  • Send invoices quickly. Rather than waiting to send out invoices at the end of the month, it's recommended to invoice your customers as soon as work or services are completed and products are sold. Sending invoices quickly will minimize the chances of payments being delayed.
  • Consider your customer's payment preferences. There are numerous ways to take payment in today's business world, and it's worthwhile to consider what your customers prefer. Whether through direct deposit, a payment app, or mail-in, considering your clients will help minimize late payment issues due to technical difficulties and other obstacles.
  • Review the invoice design. While it may be tempting to add some flare to your invoices, it's best to avoid this. Instead, focus on making the content clear, neat, and easy to understand. Your customers are more likely to make payments on time if they can interpret your invoices correctly.
  • Look into an invoicing tool. Invoicing doesn't need to be completed manually – especially today. There are many invoicing programs available to business owners that are simple to use and cost-effective. These programs will also make it easier to generate invoices, track and chase payments, issue reminders, and more.


Keep Track of Aging Invoices

Outstanding bills and unpaid invoices can have a significant impact on your company's cash flow. It's recommended to develop a system that helps you track which bills and invoices are currently outstanding and getting close to becoming overdue. Whether this information is stored in a spreadsheet or through accounting software, you must stay on top of these payments so you can have an accurate representation of your company's cash flow.


Who Cuts Your Checks?

Relationships are crucial both in and out of business, but have you ever considered building a connection with your accounts payable staff? Knowing the name and email address of the individual that cuts your checks is helpful as you'll get answers about where payments are and why they might be delayed.

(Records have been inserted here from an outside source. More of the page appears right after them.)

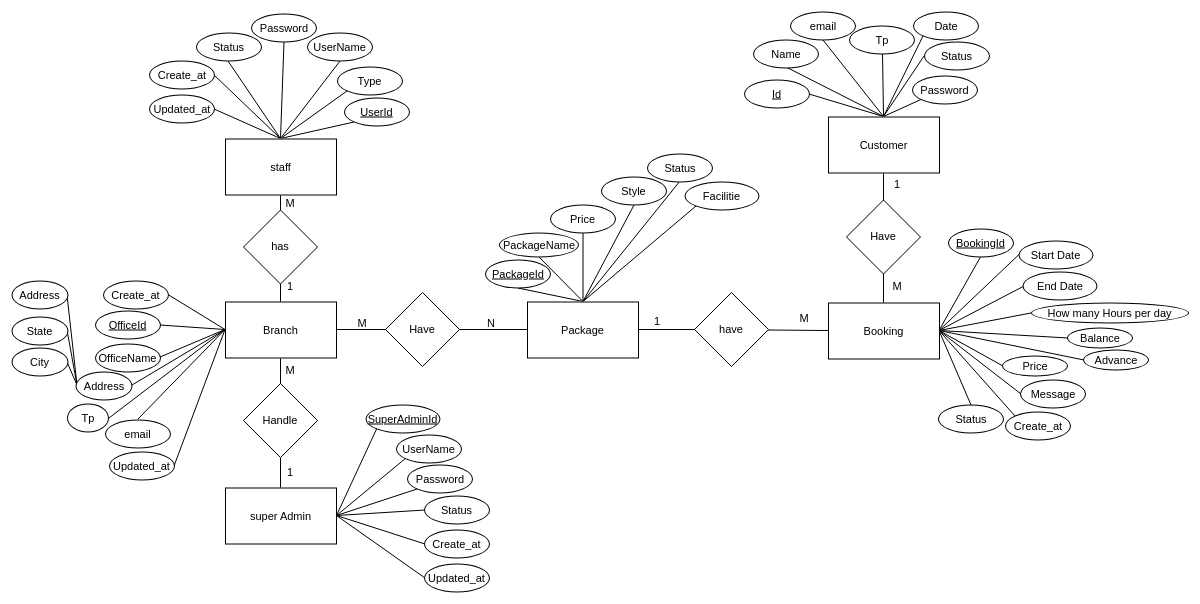
<!DOCTYPE html>
<html lang="en">
<head>
<meta charset="utf-8">
<title>Package booking entity relationship diagram</title>
<style>
:root { --ink: #000; --paper: #fff; }
* { box-sizing: border-box; }
body { margin: 0; background: var(--paper); }
.diagram {
  position: relative; width: 1200px; height: 604px; overflow: hidden;
  background: var(--paper); color: var(--ink);
  font: 11px/13px "Liberation Sans", Arial, sans-serif;
}
.connectors { position: absolute; left: 0; top: 0; fill: none; stroke: var(--ink); stroke-width: 1; }
.relations { fill: var(--paper); }
.entity, .attribute, .relation, .cardinality {
  position: absolute; left: var(--x); top: var(--y);
  width: var(--w); height: var(--h);
  transform: translate(-50%, -50%);
  display: flex; align-items: center; justify-content: center; white-space: nowrap;
}
.entity { --w: 112px; --h: 57px; border: 1px solid var(--ink); background: var(--paper); }
.attribute { --w: 66px; --h: 29px; border: 1px solid var(--ink); border-radius: 50%; background: var(--paper); }
.relation { --w: 74px; --h: 20px; }
.cardinality { --w: 16px; --h: 14px; }
.small { --w: 57px; }
.wide { --w: 75px; }
.flat { --h: 21px; }
.key { text-decoration: underline; }
</style>
</head>
<body>
<main class="diagram">
  <svg class="connectors" width="1200" height="604" viewBox="0 0 1200 604" aria-hidden="true">
    <g class="staff-lines">
      <path d="M280.5 138.5L214 109M280.5 138.5L214 75M280.5 138.5L228 61M280.5 138.5L284 42M280.5 138.5L340 61M280.5 138.5L347 91M280.5 138.5L354 122"/>
    </g>
    <g class="customer-lines">
      <path d="M883.5 116.5L809 94M883.5 116.5L786 67M883.5 116.5L823 40M883.5 116.5L882.5 53M883.5 116.5L923 36M883.5 116.5L924 56M883.5 116.5L922 99"/>
    </g>
    <g class="package-lines">
      <path d="M583 301.5L518 288M583 301.5L539 257M583 301.5V232M583 301.5L634 205M583 301.5L680 181M583 301.5L696 206"/>
    </g>
    <g class="branch-lines">
      <path d="M225 329.5L168 294.5M225 329.5L160 325M225 329.5L160 357M225 329.5L132 385M225 329.5L109 418M225 329.5L138 419M225 329.5L174 466"/>
      <path d="M77 385L67 295M77 385L67 330M77 385L67 362"/>
    </g>
    <g class="admin-lines">
      <path d="M336.5 515.5L377 428M336.5 515.5L406 458M336.5 515.5L417 489M336.5 515.5L425 510M336.5 515.5L425 544M336.5 515.5L425 578"/>
    </g>
    <g class="booking-lines">
      <path d="M939 330.5L981 256M939 330.5L1019 254.5M939 330.5L1024 286M939 330.5L1031 313M939 330.5L1068 338M939 330.5L1084 360M939 330.5L1003 366M939 330.5L1021 394M939 330.5L1015 416M939 330.5L971 405"/>
    </g>
    <g class="relation-lines">
      <path d="M280.5 194V210M280.5 284V302M280.5 358V384M280.5 458V488M336 329.5H386M459 329.5H527M638 329.5H695M768 330L828 330.5M883.5 172V200M883.5 274V303"/>
    </g>
    <g class="relations">
      <polygon points="280.5,210 317.5,247 280.5,284 243.5,247"/>
      <polygon points="422.5,292.5 459.5,329.5 422.5,366.5 385.5,329.5"/>
      <polygon points="280.5,383.5 317.5,420.5 280.5,457.5 243.5,420.5"/>
      <polygon points="731.5,292.5 768.5,329.5 731.5,366.5 694.5,329.5"/>
      <polygon points="883.5,200 920.5,237 883.5,274 846.5,237"/>
    </g>
  </svg>

  <section aria-label="Staff">
    <div class="entity" style="--x:280.5px;--y:166.5px">staff</div>
    <div class="attribute" style="--x:182px;--y:108.5px">Updated_at</div>
    <div class="attribute" style="--x:182px;--y:74.5px">Create_at</div>
    <div class="attribute" style="--x:228.5px;--y:46.5px">Status</div>
    <div class="attribute" style="--x:284px;--y:28px">Password</div>
    <div class="attribute" style="--x:339.5px;--y:46.5px">UserName</div>
    <div class="attribute" style="--x:369.5px;--y:80.5px">Type</div>
    <div class="attribute key" style="--x:376.5px;--y:111.5px">UserId</div>
  </section>

  <section aria-label="Customer">
    <div class="entity" style="--x:883.5px;--y:144.5px">Customer</div>
    <div class="attribute key" style="--x:776.5px;--y:94px">Id</div>
    <div class="attribute" style="--x:786px;--y:53.5px">Name</div>
    <div class="attribute" style="--x:823px;--y:25.5px">email</div>
    <div class="attribute" style="--x:882px;--y:39.5px">Tp</div>
    <div class="attribute" style="--x:946px;--y:25.5px">Date</div>
    <div class="attribute" style="--x:956.5px;--y:56px">Status</div>
    <div class="attribute" style="--x:944.5px;--y:89.5px">Password</div>
  </section>

  <section aria-label="Package">
    <div class="entity" style="--x:582.5px;--y:329.5px">Package</div>
    <div class="attribute key" style="--x:518px;--y:274px">PackageId</div>
    <div class="attribute" style="--x:539px;--y:245px;--w:80px;--h:25px">PackageName</div>
    <div class="attribute" style="--x:582.5px;--y:218.5px">Price</div>
    <div class="attribute" style="--x:633.5px;--y:190.5px">Style</div>
    <div class="attribute" style="--x:680px;--y:167.5px">Status</div>
    <div class="attribute wide" style="--x:721.5px;--y:196px">Facilitie</div>
  </section>

  <section aria-label="Branch">
    <div class="entity" style="--x:280.5px;--y:329.5px">Branch</div>
    <div class="attribute small" style="--x:39.5px;--y:294.5px">Address</div>
    <div class="attribute small" style="--x:39.5px;--y:330.5px">State</div>
    <div class="attribute small" style="--x:39.5px;--y:362px">City</div>
    <div class="attribute" style="--x:135.5px;--y:294.5px">Create_at</div>
    <div class="attribute key" style="--x:127.5px;--y:324.5px">OfficeId</div>
    <div class="attribute" style="--x:127.5px;--y:357.5px">OfficeName</div>
    <div class="attribute small" style="--x:104px;--y:385.5px">Address</div>
    <div class="attribute" style="--x:88px;--y:417.5px;--w:42px">Tp</div>
    <div class="attribute" style="--x:137.5px;--y:433.5px">email</div>
    <div class="attribute" style="--x:141.5px;--y:466px">Updated_at</div>
  </section>

  <section aria-label="Super admin">
    <div class="entity" style="--x:280.5px;--y:515.5px">super Admin</div>
    <div class="attribute key wide" style="--x:402.5px;--y:418.5px">SuperAdminId</div>
    <div class="attribute" style="--x:428.5px;--y:448.5px">UserName</div>
    <div class="attribute" style="--x:440px;--y:479px">Password</div>
    <div class="attribute" style="--x:456.5px;--y:509.5px">Status</div>
    <div class="attribute" style="--x:456.5px;--y:544px">Create_at</div>
    <div class="attribute" style="--x:456.5px;--y:578px">Updated_at</div>
  </section>

  <section aria-label="Booking">
    <div class="entity" style="--x:883.5px;--y:330.5px">Booking</div>
    <div class="attribute key" style="--x:980.5px;--y:242.5px">BookingId</div>
    <div class="attribute wide" style="--x:1055.5px;--y:254.5px">Start Date</div>
    <div class="attribute wide" style="--x:1060px;--y:286px">End Date</div>
    <div class="attribute flat" style="--x:1109.5px;--y:313px;--w:158px">How many Hours per day</div>
    <div class="attribute flat" style="--x:1100px;--y:338px">Balance</div>
    <div class="attribute flat" style="--x:1116px;--y:360px">Advance</div>
    <div class="attribute flat" style="--x:1035px;--y:366px">Price</div>
    <div class="attribute" style="--x:1053px;--y:394px">Message</div>
    <div class="attribute" style="--x:1038px;--y:426px">Create_at</div>
    <div class="attribute" style="--x:971px;--y:418.5px">Status</div>
  </section>

  <section aria-label="Relationships">
    <div class="relation" style="--x:280px;--y:246.5px">has</div>
    <div class="relation" style="--x:422px;--y:329.5px">Have</div>
    <div class="relation" style="--x:280px;--y:420.5px">Handle</div>
    <div class="relation" style="--x:731px;--y:329.5px">have</div>
    <div class="relation" style="--x:883px;--y:236.5px">Have</div>
    <div class="cardinality" style="--x:290px;--y:203px">M</div>
    <div class="cardinality" style="--x:290px;--y:286px">1</div>
    <div class="cardinality" style="--x:290px;--y:370px">M</div>
    <div class="cardinality" style="--x:290px;--y:472px">1</div>
    <div class="cardinality" style="--x:362px;--y:323px">M</div>
    <div class="cardinality" style="--x:491px;--y:323px">N</div>
    <div class="cardinality" style="--x:657px;--y:321px">1</div>
    <div class="cardinality" style="--x:804px;--y:318px">M</div>
    <div class="cardinality" style="--x:897px;--y:184px">1</div>
    <div class="cardinality" style="--x:897px;--y:286px">M</div>
  </section>
</main>
</body>
</html>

Maintain and Uphold a Financial Cushion

Unexpected obstacles can occur at any time, meaning additional cash can be decreased when you least expect it. Because of this, it's worthwhile to consider maintaining a financial cushion so you're always prepared for the unexpected. Whether you have a business savings account that you contribute to each month or have opened a business line of credit, both are excellent options when it comes to maintaining your cash flow. Many of today's business owners utilize the two simultaneously. Combining a business savings account and business line of credit offers increased flexibility when it comes to expenses and unexpected hurdles.


Formulate an Evolutionary Growth Strategy

You must consider the growth of your business when reviewing cash flow, as rapid growth can result in cash flow issues. While it's recommended to avoid shying away from growth opportunities, taking time to look at the big picture before deciding is best. It's essential to utilize your cash flow forecast to pinpoint any potential obstacles and determine whether you have the means to overcome them by choosing to move forward with a growth opportunity.


Maximize Your Company's Growth Today

Owning a business can be difficult – especially if you're not familiar with best practices and ways to maximize your company's growth. Regularly monitoring your business's cash flow will help you prepare for unexpected obstacles and make it easier to overcome them. If you're ready to make moves to help your business take off, schedule an appointment with an experienced business planning professional at Affiance Financial now.


Please Note: There are no assurances that the content made reference to directly or indirectly in this blog post will be profitable, or suitable for your individual situation, or prove successful. Due to various factors, including changing conditions, the content is only reflective of current opinions or positions and is subject to change at any time and without notice. Moreover, you should not assume that this article serves as the receipt of, or as a substitute for, personalized investment advice from Affiance Financial. Please remember to contact Affiance Financial if there are any changes in your personal/financial situation or investment objectives.